_Your assignment_: Search the records for the word "noise" and report each line that has it.

_Material to process_:
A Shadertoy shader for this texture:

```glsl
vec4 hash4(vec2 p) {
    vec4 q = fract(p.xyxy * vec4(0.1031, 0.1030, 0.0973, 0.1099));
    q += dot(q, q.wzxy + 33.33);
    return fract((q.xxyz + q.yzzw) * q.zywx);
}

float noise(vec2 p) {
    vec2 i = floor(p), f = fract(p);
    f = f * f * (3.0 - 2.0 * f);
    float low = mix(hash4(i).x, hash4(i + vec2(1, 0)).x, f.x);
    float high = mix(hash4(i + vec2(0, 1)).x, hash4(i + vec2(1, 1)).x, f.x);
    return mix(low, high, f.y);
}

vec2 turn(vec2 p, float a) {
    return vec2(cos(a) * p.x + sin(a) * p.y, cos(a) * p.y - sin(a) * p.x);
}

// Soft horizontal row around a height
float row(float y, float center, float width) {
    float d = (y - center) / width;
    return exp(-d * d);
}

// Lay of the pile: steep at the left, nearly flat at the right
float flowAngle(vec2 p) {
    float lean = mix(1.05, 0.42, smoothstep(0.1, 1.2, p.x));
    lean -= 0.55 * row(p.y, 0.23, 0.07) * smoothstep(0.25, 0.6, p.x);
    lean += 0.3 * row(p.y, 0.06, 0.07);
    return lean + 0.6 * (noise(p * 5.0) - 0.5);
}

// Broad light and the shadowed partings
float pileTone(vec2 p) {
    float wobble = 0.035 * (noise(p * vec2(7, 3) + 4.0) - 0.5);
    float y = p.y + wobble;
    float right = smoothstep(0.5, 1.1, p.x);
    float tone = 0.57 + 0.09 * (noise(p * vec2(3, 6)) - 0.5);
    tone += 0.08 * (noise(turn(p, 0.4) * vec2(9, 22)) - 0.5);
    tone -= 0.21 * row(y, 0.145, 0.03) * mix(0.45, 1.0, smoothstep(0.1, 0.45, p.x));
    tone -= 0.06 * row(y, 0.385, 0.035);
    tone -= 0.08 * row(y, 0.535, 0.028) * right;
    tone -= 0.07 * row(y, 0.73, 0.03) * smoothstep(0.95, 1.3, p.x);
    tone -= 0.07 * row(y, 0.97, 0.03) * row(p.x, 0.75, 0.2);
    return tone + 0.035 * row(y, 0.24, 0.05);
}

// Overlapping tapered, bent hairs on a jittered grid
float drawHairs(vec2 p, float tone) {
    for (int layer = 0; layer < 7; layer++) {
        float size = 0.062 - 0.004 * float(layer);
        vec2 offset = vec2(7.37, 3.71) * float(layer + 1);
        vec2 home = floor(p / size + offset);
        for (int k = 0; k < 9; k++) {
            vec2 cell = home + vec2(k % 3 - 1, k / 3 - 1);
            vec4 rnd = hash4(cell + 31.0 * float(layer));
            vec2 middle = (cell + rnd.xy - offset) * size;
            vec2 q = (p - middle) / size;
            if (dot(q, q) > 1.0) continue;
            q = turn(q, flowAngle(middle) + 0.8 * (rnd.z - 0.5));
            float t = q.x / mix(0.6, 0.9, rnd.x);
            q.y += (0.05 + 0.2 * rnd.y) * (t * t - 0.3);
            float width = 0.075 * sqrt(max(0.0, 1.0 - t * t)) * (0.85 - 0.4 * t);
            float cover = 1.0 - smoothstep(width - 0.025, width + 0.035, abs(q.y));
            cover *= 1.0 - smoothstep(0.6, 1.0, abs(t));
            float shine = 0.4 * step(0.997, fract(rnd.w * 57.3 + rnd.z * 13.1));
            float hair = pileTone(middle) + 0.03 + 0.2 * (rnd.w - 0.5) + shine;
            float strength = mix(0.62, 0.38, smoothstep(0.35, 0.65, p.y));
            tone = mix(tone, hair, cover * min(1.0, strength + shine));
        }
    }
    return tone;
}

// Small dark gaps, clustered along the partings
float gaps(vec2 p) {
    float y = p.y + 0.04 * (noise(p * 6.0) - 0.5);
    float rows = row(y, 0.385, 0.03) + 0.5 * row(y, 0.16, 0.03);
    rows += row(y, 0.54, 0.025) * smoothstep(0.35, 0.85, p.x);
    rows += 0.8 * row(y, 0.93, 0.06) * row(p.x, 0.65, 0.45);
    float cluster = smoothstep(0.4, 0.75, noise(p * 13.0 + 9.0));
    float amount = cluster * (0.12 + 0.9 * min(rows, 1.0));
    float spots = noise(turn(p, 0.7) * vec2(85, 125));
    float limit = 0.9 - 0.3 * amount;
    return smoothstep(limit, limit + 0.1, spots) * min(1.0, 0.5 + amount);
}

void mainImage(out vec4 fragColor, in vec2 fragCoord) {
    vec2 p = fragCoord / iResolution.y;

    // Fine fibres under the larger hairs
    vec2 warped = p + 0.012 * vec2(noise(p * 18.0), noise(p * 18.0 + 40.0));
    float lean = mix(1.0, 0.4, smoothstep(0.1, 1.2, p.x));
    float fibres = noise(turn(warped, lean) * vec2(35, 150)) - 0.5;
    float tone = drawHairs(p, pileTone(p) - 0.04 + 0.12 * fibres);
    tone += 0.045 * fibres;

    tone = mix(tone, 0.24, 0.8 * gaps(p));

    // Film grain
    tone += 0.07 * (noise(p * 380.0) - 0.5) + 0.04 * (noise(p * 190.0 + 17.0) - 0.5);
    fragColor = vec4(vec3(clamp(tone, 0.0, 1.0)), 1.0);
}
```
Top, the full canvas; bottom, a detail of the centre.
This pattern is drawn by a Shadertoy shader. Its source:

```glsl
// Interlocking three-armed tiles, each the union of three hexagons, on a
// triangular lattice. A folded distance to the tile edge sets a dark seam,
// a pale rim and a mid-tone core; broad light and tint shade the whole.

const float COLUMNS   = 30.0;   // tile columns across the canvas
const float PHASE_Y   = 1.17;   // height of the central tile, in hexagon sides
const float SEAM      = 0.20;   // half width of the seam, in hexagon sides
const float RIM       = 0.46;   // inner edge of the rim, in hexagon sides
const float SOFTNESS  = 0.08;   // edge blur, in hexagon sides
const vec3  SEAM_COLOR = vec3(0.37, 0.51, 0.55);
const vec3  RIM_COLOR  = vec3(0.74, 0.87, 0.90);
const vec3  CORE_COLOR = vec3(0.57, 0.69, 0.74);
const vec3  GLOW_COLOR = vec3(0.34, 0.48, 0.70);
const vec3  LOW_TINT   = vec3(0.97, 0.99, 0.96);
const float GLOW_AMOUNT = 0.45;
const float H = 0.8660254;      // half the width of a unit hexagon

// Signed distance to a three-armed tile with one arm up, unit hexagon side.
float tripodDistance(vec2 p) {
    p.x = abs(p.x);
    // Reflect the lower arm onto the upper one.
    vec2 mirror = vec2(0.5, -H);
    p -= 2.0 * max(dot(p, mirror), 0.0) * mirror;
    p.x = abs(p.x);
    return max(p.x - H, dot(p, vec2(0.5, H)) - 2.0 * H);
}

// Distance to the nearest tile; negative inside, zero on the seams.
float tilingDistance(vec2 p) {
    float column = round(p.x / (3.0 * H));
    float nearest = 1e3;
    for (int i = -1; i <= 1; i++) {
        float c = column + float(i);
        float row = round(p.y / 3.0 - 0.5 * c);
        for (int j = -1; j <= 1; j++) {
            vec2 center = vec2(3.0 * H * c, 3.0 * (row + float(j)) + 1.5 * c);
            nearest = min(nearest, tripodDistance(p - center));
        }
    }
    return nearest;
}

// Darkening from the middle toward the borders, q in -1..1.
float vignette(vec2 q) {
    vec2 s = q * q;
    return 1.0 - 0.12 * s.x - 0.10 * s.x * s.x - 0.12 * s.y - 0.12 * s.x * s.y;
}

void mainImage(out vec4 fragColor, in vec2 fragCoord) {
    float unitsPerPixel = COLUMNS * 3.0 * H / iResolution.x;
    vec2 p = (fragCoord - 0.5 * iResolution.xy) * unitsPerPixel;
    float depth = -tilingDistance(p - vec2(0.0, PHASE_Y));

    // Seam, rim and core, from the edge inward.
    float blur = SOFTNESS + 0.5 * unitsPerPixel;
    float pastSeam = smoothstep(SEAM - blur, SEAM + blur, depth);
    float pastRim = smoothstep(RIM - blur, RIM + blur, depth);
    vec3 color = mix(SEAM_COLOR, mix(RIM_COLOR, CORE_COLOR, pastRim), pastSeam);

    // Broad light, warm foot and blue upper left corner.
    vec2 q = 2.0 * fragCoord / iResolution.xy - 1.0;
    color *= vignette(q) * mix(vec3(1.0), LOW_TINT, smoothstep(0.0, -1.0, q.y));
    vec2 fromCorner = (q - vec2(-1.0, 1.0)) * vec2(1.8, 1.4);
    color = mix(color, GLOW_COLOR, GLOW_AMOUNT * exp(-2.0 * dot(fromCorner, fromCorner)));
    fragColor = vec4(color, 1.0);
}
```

_Response_:
float noise(vec2 p) {
    return lean + 0.6 * (noise(p * 5.0) - 0.5);
    float wobble = 0.035 * (noise(p * vec2(7, 3) + 4.0) - 0.5);
    float tone = 0.57 + 0.09 * (noise(p * vec2(3, 6)) - 0.5);
    tone += 0.08 * (noise(turn(p, 0.4) * vec2(9, 22)) - 0.5);
    float y = p.y + 0.04 * (noise(p * 6.0) - 0.5);
    float cluster = smoothstep(0.4, 0.75, noise(p * 13.0 + 9.0));
    float spots = noise(turn(p, 0.7) * vec2(85, 125));
    vec2 warped = p + 0.012 * vec2(noise(p * 18.0), noise(p * 18.0 + 40.0));
    float fibres = noise(turn(warped, lean) * vec2(35, 150)) - 0.5;
    tone += 0.07 * (noise(p * 380.0) - 0.5) + 0.04 * (noise(p * 190.0 + 17.0) - 0.5);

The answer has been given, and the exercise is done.